On Tuesday morning, I came in early to practice C++, but I felt that I didn’t get very far. At 9am, the Craft of Research session focused on problem statements, as well as some information on IRBs. My fellow interns and I working on the teleport project gathered to collectively work on our problem statement. Interestingly enough, we all had slightly different perceptions of the objects of our project. We talked it over, but later confirmed our ideas with Lucia, when she gave us a tour of Jon Kelly’s lab. Later that evening, I reread the most recent draft of the teleport research paper. I reinforced my understanding of the project, and now I feel ready to ask my project mentors questions and suggest ideas on future directions. I also read our project’s IRB application, and now I have a concrete understanding of how the IRB evaluates projects, and I also learned of some smaller details of the project that I had not read about in the paper.

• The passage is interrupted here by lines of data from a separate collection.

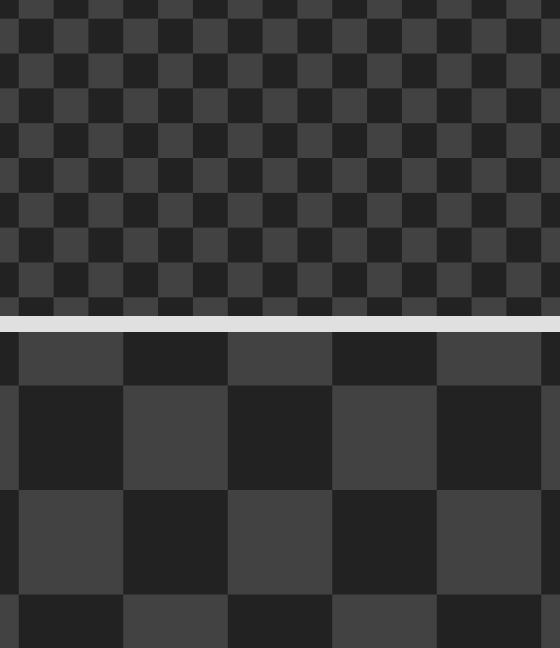
Top, the full canvas; bottom, a detail of the centre.
This pattern is drawn by a WebGL 2 fragment shader. Its source:

```glsl
#version 300 es
precision highp float;

uniform vec2 u_resolution;
out vec4 fragColor;

const float CELL_SIZE = 0.11023; // side of a square, in canvas heights
const vec3 DARK_GRAY = vec3(0.133);
const vec3 LIGHT_GRAY = vec3(0.259);

// Signed distance to the nearest cell edge, positive in even cells
vec2 edgeDistance(vec2 p) {
    return 0.5 - abs(2.0 * fract(0.5 * p + 0.25) - 1.0);
}

// Smooth checkerboard: 1 where the cell indices sum to an odd number
float checker(vec2 p, float pixel) {
    vec2 wave = clamp(2.0 * edgeDistance(p) / pixel, -1.0, 1.0);
    return 0.5 - 0.5 * wave.x * wave.y;
}

void main() {
    // Cell units from the canvas centre
    float cellPixels = CELL_SIZE * u_resolution.y;
    vec2 p = (gl_FragCoord.xy - 0.5 * u_resolution) / cellPixels;

    // A column is centred across, a row edge is centred down
    p.x += 0.5;

    float light = checker(p, 1.0 / cellPixels);
    fragColor = vec4(mix(DARK_GRAY, LIGHT_GRAY, light), 1.0);
}
```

Eliot lead the Luncheon Lecture on Tuesday. I entered the room first and asked him how his day was, and he responded frustratingly, but I couldn’t quite understand what he was talking about. I was suddenly intimidated, but while he presented, I understood his claims that he could be a person who can be confided in. Eliot told us at the beginning that some of us would ignore his advice, although we really shouldn’t. I took this skeptically and curiously, wanting to hear what he had to say about his professional experience. He explained that he took a really roundabout way of education, professional experience, and academia. I was reminded of a presentation given to me by a product designer in high school. She showed a linear graph. That’s how some students expect their life to be when they leave high school, but the true result is a lot more complicated. It’s a web of finding something you like, realizing you didn’t like it, falling behind, getting back up, and repeating any of those steps again. Eliot’s message was the same as that product designer’s. In the end, they both found paths that were right for them, while taking positions that they loved. By the end of the presentation, I realized that I don’t ignore Eliot’s advice, because I knew it was truly helpful. In my short college career, I’ve experienced so many setbacks and turning points in realizing what I wanted to do. I feel like my current story is a piece of a much larger one. If I ever present like Eliot did, I’ve probably gotten enough life content for 7 minutes of an hour long presentation.

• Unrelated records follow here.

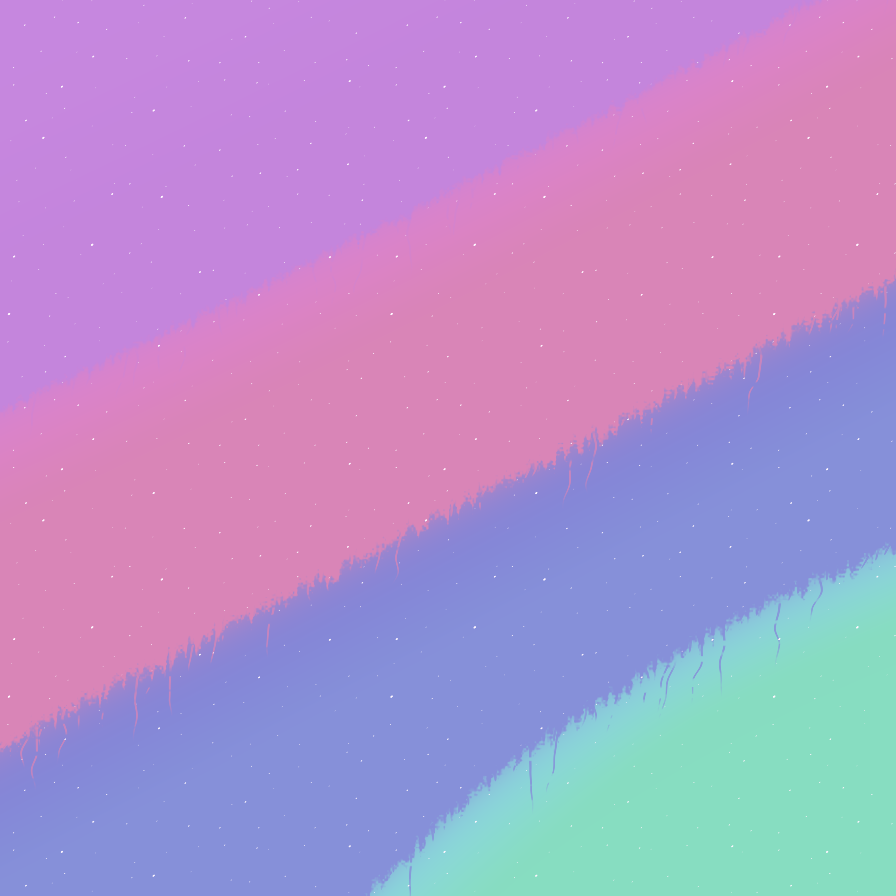
Write a Shadertoy shader that draws this background.

```glsl
// Diagonal pastel paint bands with ragged, dripping edges and a fine scatter of white specks.

const vec3 PURPLE      = vec3(0.768, 0.520, 0.863);
const vec3 PINK_EDGE   = vec3(0.865, 0.510, 0.785);
const vec3 PINK        = vec3(0.850, 0.520, 0.717);
const vec3 BLUE_EDGE   = vec3(0.512, 0.522, 0.845);
const vec3 BLUE        = vec3(0.525, 0.565, 0.850);
const vec3 MINT_EDGE   = vec3(0.545, 0.855, 0.860);
const vec3 MINT        = vec3(0.530, 0.865, 0.755);
const vec3 SPECK_COLOR = vec3(1.0, 0.97, 1.0);

const float EDGE_SOFTNESS  = 0.006;
const float FRINGE_LENGTH  = 0.020;  // short vertical bristles
const float GRAIN_AMOUNT   = 0.014;
const float HAZE_REACH     = 0.022;  // upper paint bleeding downwards
const float DRIP_COLUMNS   = 64.0;
const float DRIP_LENGTH    = 0.075;
const float DRIP_WIDTH     = 0.0012;
const float DRIP_WOBBLE    = 0.009;
const float SPECK_TILE     = 0.427;  // the speck pattern repeats at this size
const float SPECK_CELLS    = 13.0;   // cells along one tile
const float SPECK_RADIUS   = 0.0010;

float hash(vec2 p) {
    return fract(sin(dot(p, vec2(127.1, 311.7))) * 43758.5453);
}

float noise(vec2 p) {
    vec2 i = floor(p), f = fract(p);
    f = f * f * (3.0 - 2.0 * f);
    return mix(mix(hash(i), hash(i + vec2(1, 0)), f.x),
               mix(hash(i + vec2(0, 1)), hash(i + vec2(1, 1)), f.x), f.y);
}

// Heights of the three band edges
float pinkTop(float x) { return 0.540 + 0.47 * x + 0.04 * x * x; }
float blueTop(float x) { return 0.167 + 0.522 * x; }
float mintTop(float x) {
    float t = x - 0.41;
    return 1.05 * t / (1.0 + t);
}

// Thin wavering runs of paint hanging below an edge
float drips(vec2 p, float depth, float seed, float pixel) {
    float total = 0.0;
    float column = floor(p.x * DRIP_COLUMNS);
    for (int i = -1; i <= 1; i++) {
        float id = column + float(i);
        float reach = 0.004 + DRIP_LENGTH * pow(hash(vec2(id, seed)), 4.0);
        float along = depth / reach;
        float x = (id + hash(vec2(id, seed + 5.0))) / DRIP_COLUMNS;
        x += DRIP_WOBBLE * (noise(vec2(p.y * 50.0, id + seed)) - 0.5);
        x -= 0.3 * depth * hash(vec2(id, seed + 9.0));
        float width = DRIP_WIDTH * (1.2 - 0.6 * clamp(along, 0.0, 1.0));
        float line = 1.0 - smoothstep(width - 0.5 * pixel, width + 0.5 * pixel, abs(p.x - x));
        float broken = smoothstep(0.2, 0.45, noise(vec2(id * 3.7, p.y * 170.0)));
        float body = step(-0.01, depth) * (1.0 - smoothstep(0.6, 1.0, along));
        total = max(total, line * body * broken);
    }
    return total;
}

// Lay a lower band beneath the paint already there
vec3 layBand(vec3 above, vec3 band, vec2 p, float depth, float seed,
             float roughness, float dripStrength, float pixel) {
    float bristle = noise(vec2(p.x * 260.0, p.y * 14.0 + seed));
    float fringe = FRINGE_LENGTH * (bristle * bristle - 0.3);
    float grain = GRAIN_AMOUNT * (noise(p * vec2(430.0, 390.0) + seed) - 0.5);
    float cover = smoothstep(-EDGE_SOFTNESS, EDGE_SOFTNESS, depth - roughness * (fringe + grain));
    float haze = 0.38 * exp(-max(depth, 0.0) / HAZE_REACH);
    float run = dripStrength * drips(p, depth, seed, pixel);
    return mix(above, band, cover * (1.0 - haze) * (1.0 - run));
}

// Jittered specks, most of them faint
float specks(vec2 p, float pixel) {
    vec2 grid = p * SPECK_CELLS / SPECK_TILE;
    vec2 id = mod(floor(grid), SPECK_CELLS);
    vec2 center = 0.1 + 0.8 * vec2(hash(id + 3.1), hash(id + 17.7));
    vec2 offset = (fract(grid) - center) * SPECK_TILE / SPECK_CELLS;
    offset.x -= 0.4 * offset.y;
    float strength = hash(id + 41.3);
    float radius = SPECK_RADIUS * (0.55 + 0.75 * pow(strength, 6.0));
    float dotShape = 1.0 - smoothstep(radius - 0.5 * pixel, radius + 0.5 * pixel, length(offset));
    return dotShape * (0.25 + 0.75 * strength);
}

void mainImage(out vec4 fragColor, in vec2 fragCoord) {
    vec2 uv = fragCoord / iResolution.xy;
    float pixel = 1.0 / min(iResolution.x, iResolution.y);

    float pinkDepth = pinkTop(uv.x) - uv.y;
    float blueDepth = blueTop(uv.x) - uv.y;
    float mintDepth = mintTop(uv.x) - uv.y;

    // Each band changes hue away from its upper edge
    vec3 color = PURPLE + 0.010 * smoothstep(-0.1, -0.4, pinkDepth);
    vec3 pink = mix(PINK_EDGE, PINK, smoothstep(0.0, 0.14, pinkDepth));
    vec3 blue = mix(BLUE_EDGE, BLUE, smoothstep(0.02, 0.17, blueDepth));
    float cyanReach = mix(0.15, 0.10, smoothstep(0.45, 0.8, uv.x));
    vec3 mint = mix(MINT_EDGE, MINT, smoothstep(0.0, cyanReach, mintDepth));

    // Paint the bands from top to bottom
    color = layBand(color, pink, uv, pinkDepth, 11.0, 0.65, 0.25, pixel);
    color = layBand(color, blue, uv, blueDepth, 23.0, 1.0, 0.75, pixel);
    color = layBand(color, mint, uv, mintDepth, 37.0, 0.9, 0.85, pixel);

    color = mix(color, SPECK_COLOR, specks(uv, pixel));
    fragColor = vec4(color, 1.0);
}
```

Photos with Paul — it was fun, although it was very warm outside. I really liked the photos that were sent out afterwards.
I came in early again to practice C++ this morning. I made much more progress than on Tuesday, and I think I’m getting the hang of some basic concepts. I’m still a little discouraged, because everyone else looks like they’re attending a Kindergarten lesson, and I’m struggling to keep up. But I bet they don’t know how to use Photoshop/Illustrator/InDesign like I do in ID, so I guess some people have different skills than others. I want more, so I’ll keep practicing coding.
Yesterday, I had a brief moment of doubt. I started thinking things like, ‘who in their right mind would accept a designer to this program?,’ or, ‘if engineers can do interaction design, then what do designers do?’ Honestly, I’ve got to stop doubting and start asking people these questions.